The best of these cinematic legal briefs, in my opinion, was the 1993 adaptation of The Firm — not to be confused with the best-selling series of booty-enhancement exercise videos, unfortunately — starring Tom Cruise as a super-driven hotshot fresh out of law school (and harnessing unexplained Olympic-level gymnastic abilities for reasons never offered) as he takes a job with a shadowy law firm made up of some of the most aged Caucasian actors Hollywood had to offer, including Gene Hackman, Hal Holbrook and the aforementioned Brimley as the oatmeal-lovin’ head of security. I’m pretty sure I saw Statler and Waldorf in one of the sweeping long shots, but that could just be the Mandela Effect.

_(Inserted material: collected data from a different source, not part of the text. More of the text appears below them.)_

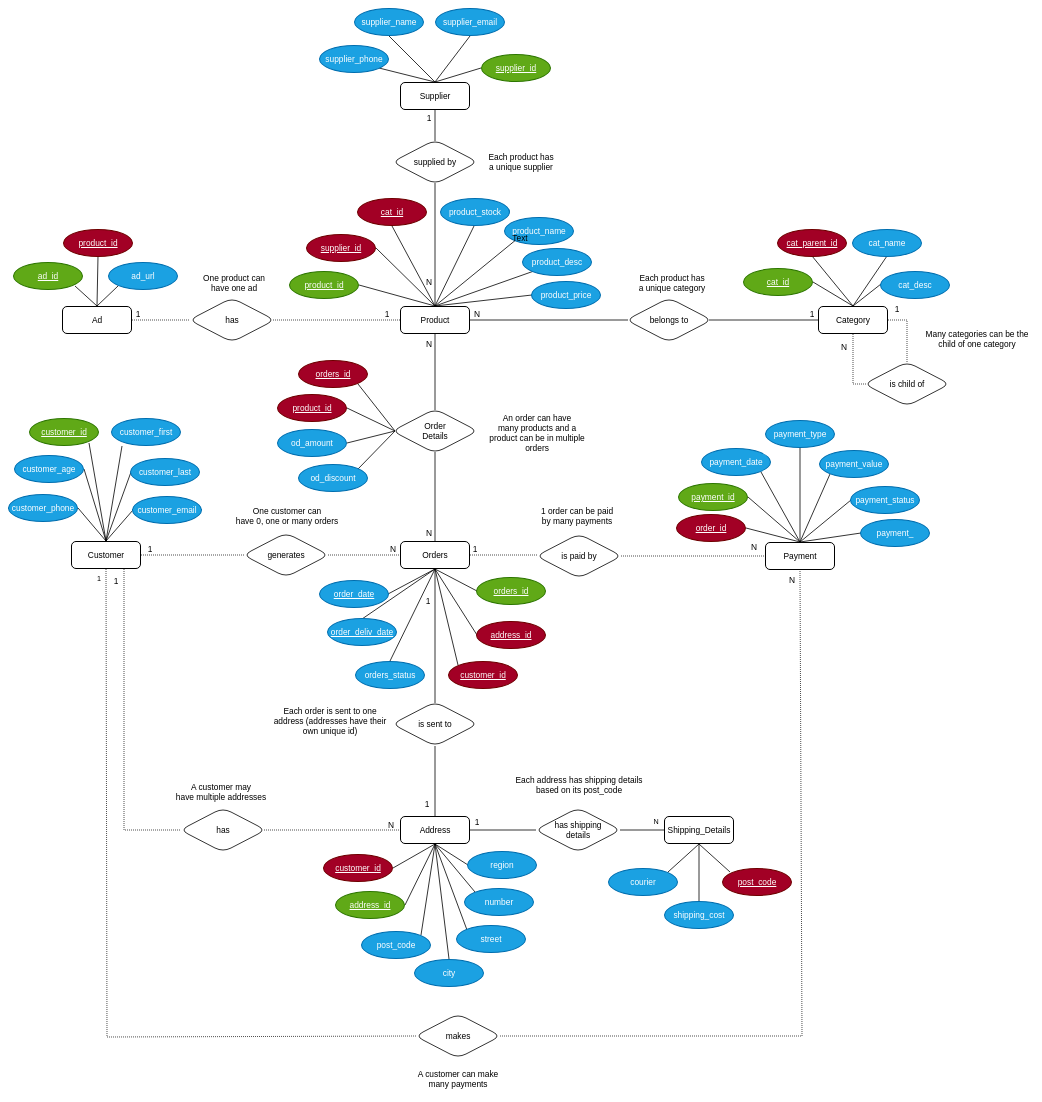
<!DOCTYPE html>
<html lang="en">
<head>
<meta charset="utf-8">
<title>Shop entity relationship diagram</title>
<style>
:root{--ink:#000;--paper:#fff;--blue:#1ba1e2;--blue-edge:#006eaf;--green:#60a917;--green-edge:#2d7600;--red:#a20025;--red-edge:#6f0000}
*{box-sizing:border-box;margin:0}
body{width:1042px;height:1102px;overflow:hidden;background:var(--paper)}
.diagram{position:relative;width:1042px;height:1102px;overflow:hidden;font:8.4px/10px "Liberation Sans",Arial,sans-serif;color:var(--ink)}
.links{position:absolute;left:0;top:0}
.links path{fill:none;stroke:var(--ink);stroke-width:.8}
.links .dotted{stroke-width:.7;stroke-dasharray:1 1}
.links .diamond{fill:var(--paper)}
.diagram p{position:absolute;transform:translate(-50%,-50%);display:flex;align-items:center;justify-content:center;text-align:center;white-space:nowrap}
.diagram .entity{width:70px;height:28px;border:1px solid var(--ink);border-radius:5px;background:var(--paper)}
.diagram .attr{width:70px;height:28px;border:1px solid var(--blue-edge);border-radius:50%;background:var(--blue);color:var(--paper)}
.diagram .pk{background:var(--green);border-color:var(--green-edge)}
.diagram .fk{background:var(--red);border-color:var(--red-edge)}
.pk,.fk,.key{text-decoration:underline}
.diagram .small{font-size:7.2px}
</style>
</head>
<body>
<main class="diagram">
<svg class="links" width="1042" height="1102" viewBox="0 0 1042 1102" aria-hidden="true">
<defs><path id="relation" class="diamond" d="M-8-18Q0-22 8-18L35-4Q43 0 35 4L8 18Q0 22-8 18L-35 4Q-43 0-35-4Z"/></defs>
<g id="attribute-links">
<path d="M435 82 379 68M435 82 389 36M435 82 470 36M435 82 481 68"/>
<path d="M435 306 359 285M435 306 376 248M435 306 392 226M435 306 474 226M435 306 517 239M435 306 534 271M435 306 532 295"/>
<path d="M97 306 75 286M97 306 98 256M97 306 118 286"/>
<path d="M853 306 813 282M853 306 812 256M853 306 887 256M853 306 881 284"/>
<path d="M395 431 358 384M395 431 347 408M395 431 347 443M395 431 358 469"/>
<path d="M106 541 89 443M106 541 84 469M106 541 78 508M106 541 122 446M106 541 131 472M106 541 133 510"/>
<path d="M800 542 761 472M800 542 748 497M800 542 746 528M800 542V448M800 542 830 474M800 542 851 500M800 542 861 533"/>
<path d="M435 569 388 594M435 569 362 619M435 569 390 661M435 569 477 591M435 569 477 635M435 569 458 665"/>
<path d="M435 844 393 868M435 844 405 905M435 844 421 935M435 844 449 959M435 844 467 930M435 844 475 892M435 844 468 865"/>
<path d="M699 844 668 872M699 844V901M699 844 730 872"/>
</g>
<g id="relation-links">
<path d="M435 110V141M435 183V306M435 334V410M435 452V541M435 569V703M435 746V816M470 320H628M709 320H818M470 830H536M620 830H664"/>
<path class="dotted" d="M132 320H190M273 320H400M888 320H907V362M853 334V384H867M141 555H244M328 555H400M470 555H538M621 556H765M124 569V830H181M264 830H400M106 569 107 1037 416 1036M500 1036H802L800 570"/>
</g>
<g id="relations">
<use href="#relation" x="435" y="162"/><use href="#relation" x="232" y="320"/><use href="#relation" x="669" y="320"/><use href="#relation" x="907" y="384"/><use href="#relation" x="435" y="431"/><use href="#relation" x="286" y="555"/><use href="#relation" x="579" y="556"/><use href="#relation" x="435" y="724"/><use href="#relation" x="223" y="830"/><use href="#relation" x="578" y="830"/><use href="#relation" x="458" y="1036"/>
</g>
</svg>

<section aria-label="Supplier">
<p class="entity" style="left:435px;top:96px">Supplier</p>
<p class="attr" style="left:389px;top:22px">supplier_name</p>
<p class="attr" style="left:470px;top:22px">supplier_email</p>
<p class="attr" style="left:354px;top:59px">supplier_phone</p>
<p class="attr pk" style="left:516px;top:68px">supplier_id</p>
</section>

<section aria-label="Product">
<p class="entity" style="left:435px;top:320px">Product</p>
<p class="attr fk" style="left:392px;top:212px">cat_id</p>
<p class="attr fk" style="left:341px;top:248px">supplier_id</p>
<p class="attr pk" style="left:324px;top:285px">product_id</p>
<p class="attr" style="left:475px;top:212px">product_stock</p>
<p class="attr" style="left:539px;top:231px">product_name</p>
<p class="attr" style="left:557px;top:262px">product_desc</p>
<p class="attr" style="left:566px;top:295px">product_price</p>
<p style="left:520px;top:238px">Text</p>
</section>

<section aria-label="Ad">
<p class="entity" style="left:97px;top:320px">Ad</p>
<p class="attr fk" style="left:98px;top:243px">product_id</p>
<p class="attr pk" style="left:48px;top:276px">ad_id</p>
<p class="attr" style="left:143px;top:276px">ad_url</p>
</section>

<section aria-label="Category">
<p class="entity" style="left:853px;top:320px">Category</p>
<p class="attr fk" style="left:812px;top:243px">cat_parent_id</p>
<p class="attr" style="left:887px;top:243px">cat_name</p>
<p class="attr pk" style="left:778px;top:282px">cat_id</p>
<p class="attr" style="left:915px;top:285px">cat_desc</p>
</section>

<section aria-label="Order Details">
<p class="attr fk" style="left:333px;top:374px">orders_id</p>
<p class="attr fk" style="left:312px;top:408px">product_id</p>
<p class="attr" style="left:312px;top:443px">od_amount</p>
<p class="attr" style="left:333px;top:478px">od_discount</p>
</section>

<section aria-label="Customer">
<p class="entity" style="left:106px;top:555px">Customer</p>
<p class="attr pk" style="left:64px;top:432px">customer_id</p>
<p class="attr" style="left:146px;top:432px">customer_first</p>
<p class="attr" style="left:49px;top:469px">customer_age</p>
<p class="attr" style="left:165px;top:472px">customer_last</p>
<p class="attr" style="left:43px;top:508px">customer_phone</p>
<p class="attr" style="left:167px;top:510px">customer_email</p>
</section>

<section aria-label="Payment">
<p class="entity" style="left:800px;top:556px">Payment</p>
<p class="attr" style="left:800px;top:434px">payment_type</p>
<p class="attr" style="left:736px;top:462px">payment_date</p>
<p class="attr" style="left:854px;top:464px">payment_value</p>
<p class="attr pk" style="left:713px;top:497px">payment_id</p>
<p class="attr" style="left:885px;top:500px">payment_status</p>
<p class="attr fk" style="left:711px;top:528px">order_id</p>
<p class="attr" style="left:895px;top:533px">payment_</p>
</section>

<section aria-label="Orders">
<p class="entity" style="left:435px;top:555px">Orders</p>
<p class="attr key" style="left:354px;top:594px">order_date</p>
<p class="attr key" style="left:362px;top:632px">order_deliv_date</p>
<p class="attr" style="left:390px;top:675px">orders_status</p>
<p class="attr pk" style="left:511px;top:591px">orders_id</p>
<p class="attr fk" style="left:511px;top:635px">address_id</p>
<p class="attr fk" style="left:483px;top:675px">customer_id</p>
</section>

<section aria-label="Address">
<p class="entity" style="left:435px;top:830px">Address</p>
<p class="attr fk" style="left:358px;top:868px">customer_id</p>
<p class="attr pk" style="left:370px;top:905px">address_id</p>
<p class="attr" style="left:396px;top:945px">post_code</p>
<p class="attr" style="left:449px;top:973px">city</p>
<p class="attr" style="left:491px;top:939px">street</p>
<p class="attr" style="left:499px;top:902px">number</p>
<p class="attr" style="left:502px;top:865px">region</p>
</section>

<section aria-label="Shipping Details">
<p class="entity" style="left:699px;top:830px">Shipping_Details</p>
<p class="attr" style="left:643px;top:882px">courier</p>
<p class="attr" style="left:699px;top:915px">shipping_cost</p>
<p class="attr fk" style="left:757px;top:882px">post_code</p>
</section>

<section aria-label="Relations">
<p style="left:435px;top:162px">supplied by</p>
<p style="left:232px;top:320px">has</p>
<p style="left:669px;top:320px">belongs to</p>
<p style="left:907px;top:384px">is child of</p>
<p style="left:435px;top:431px">Order<br>Details</p>
<p style="left:286px;top:555px">generates</p>
<p style="left:579px;top:556px">is paid by</p>
<p style="left:435px;top:724px">is sent to</p>
<p style="left:223px;top:830px">has</p>
<p style="left:578px;top:830px">has shipping<br>details</p>
<p style="left:458px;top:1036px">makes</p>
</section>

<section aria-label="Notes">
<p style="left:521px;top:162px">Each product has<br>a unique supplier</p>
<p style="left:234px;top:283px">One product can<br>have one ad</p>
<p style="left:672px;top:283px">Each product has<br>a unique category</p>
<p style="left:977px;top:339px">Many categories can be the<br>child of one category</p>
<p style="left:537px;top:433px">An order can have<br>many products and a<br>product can be in multiple<br>orders</p>
<p style="left:287px;top:516px">One customer can<br>have 0, one or many orders</p>
<p style="left:577px;top:516px">1 order can be paid<br>by many payments</p>
<p style="left:330px;top:721px">Each order is sent to one<br>address (addresses have their<br>own unique id)</p>
<p style="left:221px;top:792px">A customer may<br>have multiple addresses</p>
<p style="left:579px;top:785px">Each address has shipping details<br>based on its post_code</p>
<p style="left:458px;top:1079px">A customer can make<br>many payments</p>
</section>

<section aria-label="Cardinalities">
<p style="left:429px;top:118px">1</p>
<p style="left:429px;top:282px">N</p>
<p style="left:138px;top:314px">1</p>
<p style="left:387px;top:314px">1</p>
<p style="left:477px;top:314px">N</p>
<p style="left:812px;top:314px">1</p>
<p style="left:897px;top:309px">1</p>
<p style="left:844px;top:347px">N</p>
<p style="left:429px;top:344px">N</p>
<p style="left:429px;top:533px">N</p>
<p style="left:150px;top:549px">1</p>
<p style="left:393px;top:549px">N</p>
<p style="left:475px;top:549px">1</p>
<p style="left:754px;top:547px">N</p>
<p style="left:792px;top:580px">N</p>
<p class="small" style="left:99px;top:579px">1</p>
<p style="left:116px;top:581px">1</p>
<p style="left:428px;top:601px">1</p>
<p style="left:427px;top:804px">1</p>
<p style="left:391px;top:825px">N</p>
<p style="left:477px;top:822px">1</p>
<p class="small" style="left:656px;top:822px">N</p>
</section>
</main>
</body>
</html>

When a well-meaning business trip to the Cayman Islands leads to Cruise seeing some clearly marked and easy-to-read files he apparently wasn’t meant to see, things get pretty complicated as he tries to figure out a way to turn everything over to the feds without being disbarred or have the mafia (obligatory Paul Sorvino cameo) cap him. When a short-lived, mostly cognizant Gary Busey enters the picture, things get mildly confusing, what with all the switcheroos and double-dealing and subplots about overbilling, many scenes of which are still parodied today, as of late by an extremely irritating M&M’s ad that plays before most movie trailers.

With a very strong cast, including the mannish-jawed, Southern-style bold ’n’ saucy combo of Holly Hunter and Jeanne Tripplehorn, Ed Harris as an impatient spook and an out-of-place David Strathairn as a supposedly hardened convict, perhaps the most memorable character is Saw’s Tobin Bell as the law firm’s hitman, a role made even creepier by him sporting an albino mullet, apparently from the Rutger Hauer for Men signature hairpiece collection.

Director Sydney Pollack (Tootsie) does a great job of crafting a tense, paranoid thriller based around the dumbest of conceits, but with a smirking Cruise in control and a cast of fermented gravitas, it surprisingly still holds up almost 25 years later, with enough turns and twists to keep anyone from yelling “Objection!” to their television, no one in particular listening. Apparently they made a sequel to this, in the form of a TV series, but I’ll be damned if I ever heard about it. Case closed. — Louis Fowler

Get it at Amazon.